    To be honest, I felt much worse for the people who happened to be enjoying a lovely pint at the Grad Club without realising what our event was about and suddenly, some guy is on stage reading the “Fuck” section of the Dictionary of Slang (although to be fair, we did have an MC who explained what we were doing before we got to the readings. And it *was* held in the Grad Student pub at a University and presented in the “spirit of higher education” to use your words, not in an elementary school classroom or church or something.) But still, they didn't make a choice to be exposed to this material – verbal and visual – in a way that you did by atttending so they're the ones I did feel kind of bad for.
    This is probably going to sound flippant (and apologies if it does) but another point is, if you felt that seeing the cartoons, even at a distance, made you complicit in the violence and uproar that they had caused, you could have closed your eyes or left the room when the person was showing them. I can't remember for sure but I think there was a little bit of warning before the person held them up.
    Leave the room/cover your eyes is the same trick my parents taught me when boobies or scary parts of a movie came on TV when I was young. I won't get into a discussion of whether children should be prevented from seeing nudity or violence although it's related to what we're talking about here.
    If it was offensive enough, you could also have chosen to walk out of the event completely. I went to see *Borat* the week it came out in London where it was playing to a packed house. An usher announced that there would be some scenes with nudity that people may might offensive. The movie started and when one of those scenes came on, three people (paying customers too, not just people attending a free event like you were) chose to get up and leave….which, again, is their right.
    Hope that all makes sense – thanks for your thoughts!

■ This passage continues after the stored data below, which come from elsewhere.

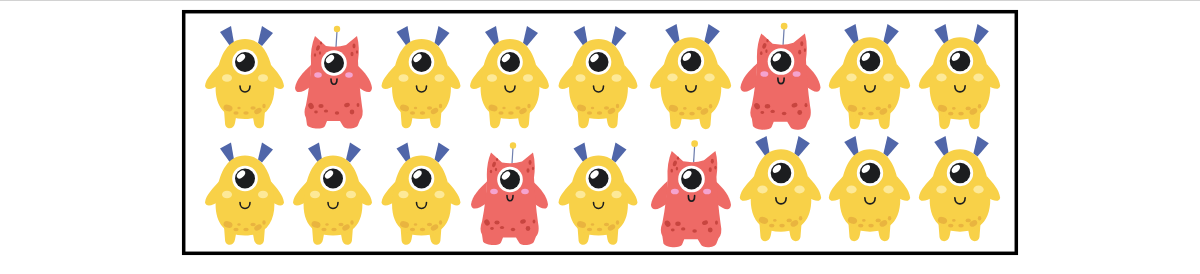
<!DOCTYPE html>
<html lang="en">
<head>
<meta charset="utf-8">
<title>Monster counting strip</title>
<style>
:root {
  --paper: #ffffff;
  --rule: #d2d2d2;
  --ink: #000000;
  --pupil: #1c1d1f;
  --yellow: #f8d148;
  --yellow-spot: #e9b43f;
  --yellow-cheek: #fde998;
  --horn: #5066a9;
  --red: #ee6a66;
  --red-spot: #c7453f;
  --red-cheek: #f5a3cf;
  --antenna: #6f7fae;
}
html, body { margin: 0; background: var(--paper); overflow: hidden; }
svg.strip { display: block; width: 1200px; height: 274px; }
.rule { stroke: var(--rule); stroke-width: 1; }
.frame { fill: var(--paper); stroke: var(--ink); stroke-width: 3.5; }
.eye-white, .glint { fill: #ffffff; }
.pupil { fill: var(--pupil); }
.mouth { fill: none; stroke: var(--pupil); stroke-width: 1.6; stroke-linecap: round; }
.horn { fill: var(--horn); }
.yellow-body { fill: var(--yellow); }
.yellow-spot { fill: var(--yellow-spot); }
.yellow-cheek { fill: var(--yellow-cheek); }
.red-body { fill: var(--red); }
.red-spot { fill: var(--red-spot); }
.red-cheek { fill: var(--red-cheek); }
.antenna { stroke: var(--antenna); stroke-width: 1.2; }
.antenna-ball { fill: var(--yellow); }
</style>
</head>
<body>
<svg class="strip" viewBox="0 0 1200 274" role="img" aria-label="Two rows of nine one-eyed monsters, fourteen yellow and four red">
  <defs>
    <g id="eye">
      <circle class="eye-white" r="12.8"/>
      <circle class="pupil" r="10"/>
      <ellipse class="glint" cx="-4" cy="-4" rx="4.8" ry="3" transform="rotate(-42 -4 -4)"/>
    </g>

    <g id="yellow-monster">
      <polygon class="horn" points="-25,-30 -14,-36 -11,-19 -15,-16"/>
      <polygon class="horn" points="17,-36 28,-29 17,-16 13,-19"/>
      <g class="yellow-body">
        <path d="M-26 3C-32 10-39 16-40 24C-39 29-32 27-26 23Z"/>
        <path d="M26 3C32 10 38 16 39 24C38 29 32 27 26 23Z"/>
        <path d="M-21 48L-20 61C-20 68-11 68-10 61L-8 50Z"/>
        <path d="M20 48L19 61C19 68 10 68 9 61L7 50Z"/>
        <path d="M0-23C17-23 25-7 28 12C33 38 25 57 0 57C-25 57-33 38-28 12C-25-7-17-23 0-23Z"/>
      </g>
      <g class="yellow-spot">
        <ellipse cx="-17" cy="46" rx="4.6" ry="3.2" transform="rotate(18 -17 46)"/>
        <ellipse cx="-9" cy="51" rx="2.6" ry="1.8"/>
        <ellipse cx="-6" cy="46" rx="1.7" ry="1.3"/>
        <ellipse cx="1" cy="51" rx="2.7" ry="1.8"/>
        <ellipse cx="8" cy="46" rx="2.6" ry="1.8"/>
        <ellipse cx="13" cy="49" rx="4" ry="2.7" transform="rotate(-30 13 49)"/>
        <ellipse cx="19" cy="44" rx="1.7" ry="2.2"/>
      </g>
      <ellipse class="yellow-cheek" cx="-18" cy="16" rx="5" ry="3.8"/>
      <ellipse class="yellow-cheek" cx="18" cy="16" rx="5" ry="3.8"/>
      <path class="mouth" d="M-5 24C-5 32 5 32 5 24"/>
      <use href="#eye"/>
    </g>

    <g id="red-monster">
      <line class="antenna" x1="2" y1="-16" x2="3" y2="-32"/>
      <circle class="antenna-ball" cx="3" cy="-34" r="3.2"/>
      <g class="red-body">
        <path d="M-23 2C-31 9-38 17-39 25C-38 32-31 29-24 24Z"/>
        <path d="M23 2C31 9 37 17 38 25C37 32 31 29 24 24Z"/>
        <path d="M-19-27L-8-17Q3-15 12-18L23-27Q26-16 24-2Q25 22 28 43Q30 53 26 57L24 62C23 66 11 67 9 63L6 58H-7L-9 63C-11 67-25 66-27 62L-28 55Q-31 50-28 42Q-24 22-23 0Q-24-15-19-27Z"/>
      </g>
      <g class="red-spot">
        <ellipse cx="-16" cy="-15" rx="1.8" ry="2.8" transform="rotate(20 -16 -15)"/>
        <ellipse cx="-19" cy="-8" rx="1.2" ry="1.8"/>
        <ellipse cx="-13" cy="-20" rx="1.1" ry="1.6"/>
        <ellipse cx="-14" cy="-10" rx="1.1" ry="1.8"/>
        <ellipse cx="20" cy="-17" rx="1.5" ry="2.4"/>
        <ellipse cx="18" cy="-9" rx="1.5" ry="2.3"/>
        <ellipse cx="23" cy="-11" rx="1.1" ry="1.8"/>
        <ellipse cx="-23" cy="43" rx="2.6" ry="3.2" transform="rotate(-30 -23 43)"/>
        <ellipse cx="-13" cy="43" rx="2.6" ry="2.1"/>
        <ellipse cx="-18" cy="49" rx="1.8" ry="1.4"/>
        <ellipse cx="-8" cy="48" rx="2.1" ry="1.6"/>
        <ellipse cx="3" cy="50" rx="2.2" ry="1.7"/>
        <ellipse cx="13" cy="42" rx="2.9" ry="2.1" transform="rotate(-20 13 42)"/>
        <ellipse cx="18" cy="49" rx="2.3" ry="2.4"/>
        <ellipse cx="24" cy="42" rx="1.4" ry="2"/>
      </g>
      <ellipse class="red-cheek" cx="-16" cy="12" rx="3.8" ry="2.7"/>
      <ellipse class="red-cheek" cx="15" cy="12" rx="3.8" ry="2.7"/>
      <path class="mouth" d="M-3 16C-3 23 3 23 3 16"/>
      <use href="#eye"/>
    </g>
  </defs>

  <line class="rule" x1="0" y1="0.5" x2="1200" y2="0.5"/>
  <rect class="frame" x="183.7" y="11.7" width="832.6" height="241.6"/>

  <g id="top-row">
    <use href="#yellow-monster" x="245" y="62"/>
    <use href="#red-monster" x="334" y="63"/>
    <use href="#yellow-monster" x="421.5" y="62"/>
    <use href="#yellow-monster" x="510" y="62"/>
    <use href="#yellow-monster" x="598.5" y="62"/>
    <use href="#yellow-monster" transform="translate(691 61) scale(1.03)"/>
    <use href="#red-monster" transform="translate(781 61.5) scale(1.04)"/>
    <use href="#yellow-monster" transform="translate(870 61) scale(1.03)"/>
    <use href="#yellow-monster" transform="translate(960 61) scale(1.03)"/>
  </g>

  <g id="bottom-row">
    <use href="#yellow-monster" x="245" y="178.5"/>
    <use href="#yellow-monster" x="333" y="178.5"/>
    <use href="#yellow-monster" x="421.5" y="178.5"/>
    <use href="#red-monster" x="510" y="179.5"/>
    <use href="#yellow-monster" x="598.5" y="178.5"/>
    <use href="#red-monster" transform="translate(691.5 179) scale(1.04)"/>
    <use href="#yellow-monster" transform="translate(781 173) scale(1.03)"/>
    <use href="#yellow-monster" transform="translate(870 173) scale(1.03)"/>
    <use href="#yellow-monster" transform="translate(960 173) scale(1.03)"/>
  </g>
</svg>
</body>
</html>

    Posted 24 Jan 2007 at 6:08 am
  5. Anonymous wrote:

    “And anyhow, if you can't hold up something like that at a Freedom of Expression event, where *can* you hold it up?”
    Which is why I didn't even consider complaining to organizers or management. Although, I was only there for a pint not for the event specifically. (It was sort of like going for a pint and being pleasantly surprised that there is a band playing.)
    Anyway, I still think that even outside of a mosque one has and should continue to have the right to hold up those cartoons. I would, however, question that individual's motives, goals and perhaps sense of decorum.

    Posted 24 Jan 2007 at 3:22 pm
  6. Anonymous wrote:

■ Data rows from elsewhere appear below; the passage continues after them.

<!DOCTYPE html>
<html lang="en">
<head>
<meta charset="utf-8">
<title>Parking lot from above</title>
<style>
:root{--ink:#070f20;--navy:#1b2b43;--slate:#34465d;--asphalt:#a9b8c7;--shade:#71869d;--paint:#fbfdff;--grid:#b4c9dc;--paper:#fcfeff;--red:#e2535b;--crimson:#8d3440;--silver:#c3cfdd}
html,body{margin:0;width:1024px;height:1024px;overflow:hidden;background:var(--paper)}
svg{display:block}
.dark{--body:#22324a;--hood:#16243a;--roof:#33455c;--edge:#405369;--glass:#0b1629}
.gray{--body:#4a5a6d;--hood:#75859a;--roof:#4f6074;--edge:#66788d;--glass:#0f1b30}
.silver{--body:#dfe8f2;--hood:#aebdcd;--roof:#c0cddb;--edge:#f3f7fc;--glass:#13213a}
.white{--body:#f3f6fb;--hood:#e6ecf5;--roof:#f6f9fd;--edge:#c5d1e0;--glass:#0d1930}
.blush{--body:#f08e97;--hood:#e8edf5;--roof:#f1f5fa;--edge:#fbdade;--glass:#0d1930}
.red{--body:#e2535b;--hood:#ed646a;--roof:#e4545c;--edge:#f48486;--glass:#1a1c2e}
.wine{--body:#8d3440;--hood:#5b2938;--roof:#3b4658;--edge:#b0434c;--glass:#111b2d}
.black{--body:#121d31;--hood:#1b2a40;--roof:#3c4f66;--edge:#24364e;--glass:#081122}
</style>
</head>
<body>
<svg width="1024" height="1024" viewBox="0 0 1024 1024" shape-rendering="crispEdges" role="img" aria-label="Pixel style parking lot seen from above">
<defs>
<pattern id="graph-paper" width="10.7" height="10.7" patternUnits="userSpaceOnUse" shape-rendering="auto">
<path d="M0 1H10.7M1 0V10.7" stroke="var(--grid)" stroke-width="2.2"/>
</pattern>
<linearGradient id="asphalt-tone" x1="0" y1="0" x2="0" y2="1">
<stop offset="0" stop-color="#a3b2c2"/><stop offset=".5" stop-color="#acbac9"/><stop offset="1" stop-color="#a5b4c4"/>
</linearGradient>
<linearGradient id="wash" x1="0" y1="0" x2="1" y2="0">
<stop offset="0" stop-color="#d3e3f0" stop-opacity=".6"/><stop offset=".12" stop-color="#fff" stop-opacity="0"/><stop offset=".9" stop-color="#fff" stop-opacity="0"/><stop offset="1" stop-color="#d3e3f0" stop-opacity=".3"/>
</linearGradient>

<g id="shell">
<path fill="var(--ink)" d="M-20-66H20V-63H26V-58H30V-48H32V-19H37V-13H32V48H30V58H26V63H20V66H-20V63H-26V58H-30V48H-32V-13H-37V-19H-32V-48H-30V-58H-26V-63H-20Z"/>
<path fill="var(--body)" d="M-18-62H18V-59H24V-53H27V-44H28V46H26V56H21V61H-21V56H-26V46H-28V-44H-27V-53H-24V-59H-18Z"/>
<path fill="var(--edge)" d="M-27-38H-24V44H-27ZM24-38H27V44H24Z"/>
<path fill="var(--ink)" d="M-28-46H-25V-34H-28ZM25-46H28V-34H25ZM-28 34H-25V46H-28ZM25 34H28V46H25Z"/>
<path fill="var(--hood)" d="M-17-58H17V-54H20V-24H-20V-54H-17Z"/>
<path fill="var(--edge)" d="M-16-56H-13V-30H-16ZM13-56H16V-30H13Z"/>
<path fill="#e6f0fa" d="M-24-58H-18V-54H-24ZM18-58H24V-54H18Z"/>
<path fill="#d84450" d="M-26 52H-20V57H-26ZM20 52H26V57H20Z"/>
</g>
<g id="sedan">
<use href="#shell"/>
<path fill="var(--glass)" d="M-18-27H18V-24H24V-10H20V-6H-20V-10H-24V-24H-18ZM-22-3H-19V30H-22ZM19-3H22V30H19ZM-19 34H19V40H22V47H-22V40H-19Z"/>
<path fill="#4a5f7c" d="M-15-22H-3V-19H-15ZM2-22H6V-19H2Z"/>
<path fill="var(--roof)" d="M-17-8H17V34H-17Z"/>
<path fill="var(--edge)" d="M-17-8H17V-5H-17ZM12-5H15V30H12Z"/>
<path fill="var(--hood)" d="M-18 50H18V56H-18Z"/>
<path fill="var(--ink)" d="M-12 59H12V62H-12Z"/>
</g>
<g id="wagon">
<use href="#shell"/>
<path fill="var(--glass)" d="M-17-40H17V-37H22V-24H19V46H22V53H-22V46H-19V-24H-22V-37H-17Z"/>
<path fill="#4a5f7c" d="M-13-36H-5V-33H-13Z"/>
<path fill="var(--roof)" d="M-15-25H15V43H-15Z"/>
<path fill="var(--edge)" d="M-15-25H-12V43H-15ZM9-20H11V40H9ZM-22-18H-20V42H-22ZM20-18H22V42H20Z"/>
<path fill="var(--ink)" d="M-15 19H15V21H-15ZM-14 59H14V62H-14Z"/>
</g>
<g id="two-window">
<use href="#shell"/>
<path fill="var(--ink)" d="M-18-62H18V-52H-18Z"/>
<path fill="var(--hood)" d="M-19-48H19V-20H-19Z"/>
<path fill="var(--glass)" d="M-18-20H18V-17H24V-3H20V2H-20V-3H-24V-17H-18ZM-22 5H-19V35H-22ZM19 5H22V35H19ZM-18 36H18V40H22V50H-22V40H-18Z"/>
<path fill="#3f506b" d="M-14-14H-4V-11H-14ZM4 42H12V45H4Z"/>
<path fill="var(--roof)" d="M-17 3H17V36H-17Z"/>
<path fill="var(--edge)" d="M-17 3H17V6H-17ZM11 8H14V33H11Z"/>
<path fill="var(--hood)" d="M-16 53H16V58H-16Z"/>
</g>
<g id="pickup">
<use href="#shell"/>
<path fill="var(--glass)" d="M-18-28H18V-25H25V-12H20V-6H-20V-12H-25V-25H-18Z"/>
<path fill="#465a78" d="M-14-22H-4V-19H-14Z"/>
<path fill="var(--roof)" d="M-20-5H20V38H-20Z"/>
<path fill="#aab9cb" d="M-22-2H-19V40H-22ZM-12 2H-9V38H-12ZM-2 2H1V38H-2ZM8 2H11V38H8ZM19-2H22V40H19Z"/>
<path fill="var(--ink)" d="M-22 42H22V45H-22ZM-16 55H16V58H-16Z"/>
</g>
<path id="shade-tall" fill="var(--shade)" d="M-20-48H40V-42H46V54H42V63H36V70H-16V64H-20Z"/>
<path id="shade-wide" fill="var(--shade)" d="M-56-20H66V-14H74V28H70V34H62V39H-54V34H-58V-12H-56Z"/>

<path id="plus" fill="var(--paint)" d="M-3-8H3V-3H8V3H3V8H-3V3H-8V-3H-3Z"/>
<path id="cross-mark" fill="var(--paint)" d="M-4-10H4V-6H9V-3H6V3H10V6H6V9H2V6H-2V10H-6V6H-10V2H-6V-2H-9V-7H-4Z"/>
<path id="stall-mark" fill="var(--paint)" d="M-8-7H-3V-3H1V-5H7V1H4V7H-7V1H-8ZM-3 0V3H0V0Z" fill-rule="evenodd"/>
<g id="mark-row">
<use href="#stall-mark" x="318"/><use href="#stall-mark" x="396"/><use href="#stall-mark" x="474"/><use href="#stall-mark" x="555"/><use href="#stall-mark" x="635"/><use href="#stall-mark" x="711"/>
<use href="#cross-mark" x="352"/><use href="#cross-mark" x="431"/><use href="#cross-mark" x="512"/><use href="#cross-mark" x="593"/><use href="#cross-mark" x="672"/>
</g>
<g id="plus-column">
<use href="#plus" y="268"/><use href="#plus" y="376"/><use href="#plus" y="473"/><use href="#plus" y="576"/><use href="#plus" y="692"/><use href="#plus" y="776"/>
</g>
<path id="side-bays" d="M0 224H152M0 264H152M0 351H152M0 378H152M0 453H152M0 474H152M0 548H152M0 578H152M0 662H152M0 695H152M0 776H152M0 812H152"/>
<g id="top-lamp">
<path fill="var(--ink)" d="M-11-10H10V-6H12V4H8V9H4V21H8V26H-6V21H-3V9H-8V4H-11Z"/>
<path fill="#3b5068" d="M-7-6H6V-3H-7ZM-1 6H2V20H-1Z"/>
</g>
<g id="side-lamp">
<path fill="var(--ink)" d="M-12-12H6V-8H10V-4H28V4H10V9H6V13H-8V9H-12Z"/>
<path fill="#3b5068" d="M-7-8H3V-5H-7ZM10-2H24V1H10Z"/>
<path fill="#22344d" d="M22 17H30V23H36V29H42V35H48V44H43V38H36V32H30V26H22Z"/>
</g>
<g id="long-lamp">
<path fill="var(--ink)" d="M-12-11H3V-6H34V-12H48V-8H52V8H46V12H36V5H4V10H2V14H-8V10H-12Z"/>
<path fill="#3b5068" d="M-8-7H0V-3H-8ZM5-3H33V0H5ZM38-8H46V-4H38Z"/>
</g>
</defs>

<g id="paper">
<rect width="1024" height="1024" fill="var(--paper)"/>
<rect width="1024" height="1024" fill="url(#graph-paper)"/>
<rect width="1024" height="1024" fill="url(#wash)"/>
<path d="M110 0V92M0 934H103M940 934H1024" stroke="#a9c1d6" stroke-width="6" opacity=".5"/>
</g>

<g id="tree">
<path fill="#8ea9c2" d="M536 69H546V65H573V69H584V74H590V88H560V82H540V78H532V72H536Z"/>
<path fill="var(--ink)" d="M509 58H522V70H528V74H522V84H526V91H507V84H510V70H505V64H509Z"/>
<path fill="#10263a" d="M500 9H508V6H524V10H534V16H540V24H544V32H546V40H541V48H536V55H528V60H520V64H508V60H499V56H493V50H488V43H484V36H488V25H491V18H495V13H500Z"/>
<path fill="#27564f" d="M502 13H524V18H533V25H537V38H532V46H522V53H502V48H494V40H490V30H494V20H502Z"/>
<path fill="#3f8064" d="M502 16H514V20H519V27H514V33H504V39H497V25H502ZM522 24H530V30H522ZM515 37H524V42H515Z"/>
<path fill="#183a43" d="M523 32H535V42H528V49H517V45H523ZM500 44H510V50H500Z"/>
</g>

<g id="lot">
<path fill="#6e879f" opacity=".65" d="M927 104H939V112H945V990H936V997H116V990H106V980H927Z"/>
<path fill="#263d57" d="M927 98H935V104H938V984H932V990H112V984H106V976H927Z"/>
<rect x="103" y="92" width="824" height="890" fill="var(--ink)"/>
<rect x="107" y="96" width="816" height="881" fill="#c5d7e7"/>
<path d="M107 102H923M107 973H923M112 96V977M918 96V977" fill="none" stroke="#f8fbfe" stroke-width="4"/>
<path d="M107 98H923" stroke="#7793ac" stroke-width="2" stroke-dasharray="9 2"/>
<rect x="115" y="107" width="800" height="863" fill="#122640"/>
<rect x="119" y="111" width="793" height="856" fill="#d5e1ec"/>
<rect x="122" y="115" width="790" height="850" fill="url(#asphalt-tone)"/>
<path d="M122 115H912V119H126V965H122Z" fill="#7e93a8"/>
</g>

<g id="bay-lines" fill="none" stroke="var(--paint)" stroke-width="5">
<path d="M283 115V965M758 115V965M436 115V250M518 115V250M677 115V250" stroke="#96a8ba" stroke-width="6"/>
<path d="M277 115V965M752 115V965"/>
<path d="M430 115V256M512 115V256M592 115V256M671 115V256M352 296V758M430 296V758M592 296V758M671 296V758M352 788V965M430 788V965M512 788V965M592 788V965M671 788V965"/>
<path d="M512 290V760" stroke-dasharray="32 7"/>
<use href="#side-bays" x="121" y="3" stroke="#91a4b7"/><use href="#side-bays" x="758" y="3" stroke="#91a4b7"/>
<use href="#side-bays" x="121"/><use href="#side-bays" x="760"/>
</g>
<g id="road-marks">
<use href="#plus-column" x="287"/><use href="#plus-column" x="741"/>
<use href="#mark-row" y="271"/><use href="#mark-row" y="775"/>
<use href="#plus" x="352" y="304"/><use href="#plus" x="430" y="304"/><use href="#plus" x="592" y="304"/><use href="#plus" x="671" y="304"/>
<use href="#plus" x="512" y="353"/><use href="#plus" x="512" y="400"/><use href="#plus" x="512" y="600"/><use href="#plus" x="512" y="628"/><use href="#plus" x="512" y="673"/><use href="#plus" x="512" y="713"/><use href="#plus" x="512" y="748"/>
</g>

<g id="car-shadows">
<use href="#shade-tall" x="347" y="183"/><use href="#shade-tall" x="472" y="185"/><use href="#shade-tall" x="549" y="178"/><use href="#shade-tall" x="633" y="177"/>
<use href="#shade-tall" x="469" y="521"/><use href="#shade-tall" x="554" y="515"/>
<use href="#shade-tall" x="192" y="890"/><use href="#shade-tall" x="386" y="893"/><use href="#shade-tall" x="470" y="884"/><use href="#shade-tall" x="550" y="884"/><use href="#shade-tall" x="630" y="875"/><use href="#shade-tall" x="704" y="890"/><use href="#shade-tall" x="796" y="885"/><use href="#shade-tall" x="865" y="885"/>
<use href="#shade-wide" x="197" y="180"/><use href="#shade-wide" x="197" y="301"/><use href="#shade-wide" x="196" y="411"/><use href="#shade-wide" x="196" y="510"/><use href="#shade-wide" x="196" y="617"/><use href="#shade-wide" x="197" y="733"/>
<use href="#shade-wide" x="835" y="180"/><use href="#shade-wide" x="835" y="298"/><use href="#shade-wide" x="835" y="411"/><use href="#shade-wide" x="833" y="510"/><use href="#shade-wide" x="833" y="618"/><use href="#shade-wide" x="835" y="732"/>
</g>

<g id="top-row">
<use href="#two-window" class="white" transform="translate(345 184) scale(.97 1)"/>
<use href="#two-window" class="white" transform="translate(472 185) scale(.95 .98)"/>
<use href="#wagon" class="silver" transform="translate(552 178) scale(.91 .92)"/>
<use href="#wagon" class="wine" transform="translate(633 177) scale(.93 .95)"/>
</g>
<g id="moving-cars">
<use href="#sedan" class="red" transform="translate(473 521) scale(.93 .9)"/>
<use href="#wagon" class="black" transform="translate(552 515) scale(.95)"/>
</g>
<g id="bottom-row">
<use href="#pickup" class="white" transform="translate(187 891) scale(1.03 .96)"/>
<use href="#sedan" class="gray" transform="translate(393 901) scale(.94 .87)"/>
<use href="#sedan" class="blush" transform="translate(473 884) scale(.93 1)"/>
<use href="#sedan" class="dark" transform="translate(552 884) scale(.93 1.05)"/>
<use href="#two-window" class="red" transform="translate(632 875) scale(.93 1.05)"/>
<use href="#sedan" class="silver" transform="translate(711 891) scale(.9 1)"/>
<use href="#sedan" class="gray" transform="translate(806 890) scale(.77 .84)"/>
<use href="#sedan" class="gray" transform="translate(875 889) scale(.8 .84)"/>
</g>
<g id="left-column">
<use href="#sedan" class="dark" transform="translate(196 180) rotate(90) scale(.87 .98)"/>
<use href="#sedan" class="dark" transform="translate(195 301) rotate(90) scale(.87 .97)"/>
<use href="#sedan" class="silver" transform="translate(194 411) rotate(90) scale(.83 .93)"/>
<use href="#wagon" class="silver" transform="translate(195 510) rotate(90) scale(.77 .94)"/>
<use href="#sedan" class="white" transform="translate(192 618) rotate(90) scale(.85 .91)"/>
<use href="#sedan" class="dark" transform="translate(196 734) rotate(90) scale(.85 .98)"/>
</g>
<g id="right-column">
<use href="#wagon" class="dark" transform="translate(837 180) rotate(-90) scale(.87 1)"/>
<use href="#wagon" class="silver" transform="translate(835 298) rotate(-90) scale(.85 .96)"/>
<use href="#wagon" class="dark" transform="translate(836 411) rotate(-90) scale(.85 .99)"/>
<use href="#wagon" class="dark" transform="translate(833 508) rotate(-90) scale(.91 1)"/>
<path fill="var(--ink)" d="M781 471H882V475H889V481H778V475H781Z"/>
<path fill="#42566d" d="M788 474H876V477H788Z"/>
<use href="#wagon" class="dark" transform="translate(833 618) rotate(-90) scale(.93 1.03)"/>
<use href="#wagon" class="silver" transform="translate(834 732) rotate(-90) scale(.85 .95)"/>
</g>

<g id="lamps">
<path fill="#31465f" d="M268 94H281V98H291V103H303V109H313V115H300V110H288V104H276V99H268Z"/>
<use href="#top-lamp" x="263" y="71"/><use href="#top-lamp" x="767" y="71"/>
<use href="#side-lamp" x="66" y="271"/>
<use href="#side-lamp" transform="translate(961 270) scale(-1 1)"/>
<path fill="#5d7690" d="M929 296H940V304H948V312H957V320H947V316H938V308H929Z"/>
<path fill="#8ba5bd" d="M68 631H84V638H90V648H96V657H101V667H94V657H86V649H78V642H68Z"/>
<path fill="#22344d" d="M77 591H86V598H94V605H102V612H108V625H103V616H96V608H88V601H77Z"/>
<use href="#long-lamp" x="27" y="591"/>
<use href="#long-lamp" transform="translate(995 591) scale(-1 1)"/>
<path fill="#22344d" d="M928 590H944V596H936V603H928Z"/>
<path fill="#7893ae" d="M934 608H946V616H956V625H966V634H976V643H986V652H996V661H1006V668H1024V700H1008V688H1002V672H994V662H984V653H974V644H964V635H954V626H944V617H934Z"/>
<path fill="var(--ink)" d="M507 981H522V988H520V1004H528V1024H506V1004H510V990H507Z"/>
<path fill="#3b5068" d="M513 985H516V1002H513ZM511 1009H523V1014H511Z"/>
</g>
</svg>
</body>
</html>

    That was early in my times at FIMS (plus I was a bit stressed out that night) so I didn't remember you being there (might not have even known you.)
    Did you join one of the FIMS tables when the event started? Or were you at the table with all of us at the end? I remember meeting a big group of people at the end, many for the first time, but who they all were is pretty much a blur.

    Posted 25 Jan 2007 at 9:25 am

Post a Comment

Your email is never published nor shared. Required fields are marked *

%d bloggers like this: